If you’ve been diagnosed with Obstructive Sleep Apnea (OSA) you are probably familiar with a Continuous Positive Airway Pressure (CPAP) machine. CPAP is the most widely used form of treatment for sleep apnea. However, many patients suffering from mild to moderate sleep apnea find that their symptoms can be managed by a custom dental appliance.
If you are having trouble sleeping while using your CPAP machine, or you find that the side effects of CPAP treatment are too overwhelming, you may want to talk with your doctor about a custom dental appliance for treating sleep apnea.
Dental appliances for sleep apnea are used by millions of Americans around the country in place of a CPAP machine. While a CPAP machine utilizes air pressure to help you breathe, a dental appliance simply holds your airways open, allowing air to move naturally through your airways and lungs.
Mandibular Advancement Devices are the most commonly prescribed form of dental appliances for sleep apnea. MADs look similar to the basic mouthguards used by athletes, except that they snap over the upper and lower dental arches and shift the lower jaw forward. By adjusting the lower jaw, MADs hold your airway open while you sleep, allowing air to pass freely in and out of your lungs.
Tongue Retaining Devices are less common but still effective. Rather than shifting the lower jaw forward, TRDs are basically a splint that holds the tongue in place. This prevents your tongue from slipping back into your mouth and closing off your airway while you sleep.
Dental appliances for sleep apnea are custom-made for each patient. You must order one from a qualified dentist who can properly measure and design the dental appliance so that it fits your mouth perfectly.
CPAP remains the most common and most effective form of treatment for sleep apnea. However, for patients who suffer from mild to moderate OSA, a CPAP machine may not be necessary. If your sleep apnea is not severe, then a dental appliance such as a Mandibular Advancement Device or Tongue Retaining Device may be a better option for you.
Dental appliances for sleep apnea are also an alternative for those patients who simply cannot tolerate a CPAP machine. Even patients with more severe symptoms may be aided by a dental device if they find it impossible to sleep while using CPAP.

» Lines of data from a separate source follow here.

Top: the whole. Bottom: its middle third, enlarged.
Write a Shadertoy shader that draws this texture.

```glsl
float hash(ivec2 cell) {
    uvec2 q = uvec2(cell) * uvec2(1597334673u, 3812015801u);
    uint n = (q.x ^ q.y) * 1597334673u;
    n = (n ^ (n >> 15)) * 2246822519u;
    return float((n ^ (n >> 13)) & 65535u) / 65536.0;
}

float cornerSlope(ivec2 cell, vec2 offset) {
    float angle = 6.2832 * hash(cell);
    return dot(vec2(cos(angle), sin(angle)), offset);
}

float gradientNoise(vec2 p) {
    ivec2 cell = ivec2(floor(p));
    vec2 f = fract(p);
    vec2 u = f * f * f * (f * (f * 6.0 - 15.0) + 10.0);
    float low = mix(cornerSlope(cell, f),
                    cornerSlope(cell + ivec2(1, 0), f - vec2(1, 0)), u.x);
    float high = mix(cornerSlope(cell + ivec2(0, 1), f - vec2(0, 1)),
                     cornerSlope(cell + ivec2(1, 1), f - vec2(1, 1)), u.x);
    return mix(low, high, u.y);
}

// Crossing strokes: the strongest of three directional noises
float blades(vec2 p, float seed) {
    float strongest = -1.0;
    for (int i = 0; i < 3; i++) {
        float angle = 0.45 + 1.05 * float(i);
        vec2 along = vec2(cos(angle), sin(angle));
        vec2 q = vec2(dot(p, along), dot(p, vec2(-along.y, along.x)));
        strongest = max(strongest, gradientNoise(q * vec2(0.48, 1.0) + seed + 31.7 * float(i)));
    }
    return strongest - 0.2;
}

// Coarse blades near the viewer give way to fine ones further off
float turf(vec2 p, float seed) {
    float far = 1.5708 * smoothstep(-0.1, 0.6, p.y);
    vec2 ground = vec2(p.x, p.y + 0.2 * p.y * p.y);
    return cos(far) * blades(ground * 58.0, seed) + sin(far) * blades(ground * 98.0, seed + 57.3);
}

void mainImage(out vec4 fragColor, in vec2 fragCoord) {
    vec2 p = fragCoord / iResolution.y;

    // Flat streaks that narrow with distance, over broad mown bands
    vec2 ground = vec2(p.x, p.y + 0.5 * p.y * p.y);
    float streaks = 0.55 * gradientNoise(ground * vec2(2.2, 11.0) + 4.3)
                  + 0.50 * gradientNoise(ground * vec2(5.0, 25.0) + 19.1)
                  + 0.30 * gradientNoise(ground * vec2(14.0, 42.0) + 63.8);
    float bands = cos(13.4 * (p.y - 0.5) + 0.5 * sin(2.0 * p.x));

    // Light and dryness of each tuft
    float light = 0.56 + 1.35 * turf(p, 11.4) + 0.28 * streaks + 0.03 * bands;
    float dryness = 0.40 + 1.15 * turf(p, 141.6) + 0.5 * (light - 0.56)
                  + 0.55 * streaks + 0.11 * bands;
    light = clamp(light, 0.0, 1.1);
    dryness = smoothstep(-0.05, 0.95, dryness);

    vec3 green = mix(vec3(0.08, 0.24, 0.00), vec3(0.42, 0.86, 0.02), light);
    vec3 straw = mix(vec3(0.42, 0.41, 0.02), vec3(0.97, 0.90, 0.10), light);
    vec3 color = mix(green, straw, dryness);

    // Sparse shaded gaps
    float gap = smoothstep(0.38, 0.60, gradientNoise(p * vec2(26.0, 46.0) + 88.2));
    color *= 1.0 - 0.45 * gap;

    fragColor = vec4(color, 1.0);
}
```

If you believe that a dental appliance may work in treating your sleep apnea, talk to Dr. Mark Thiele about your options.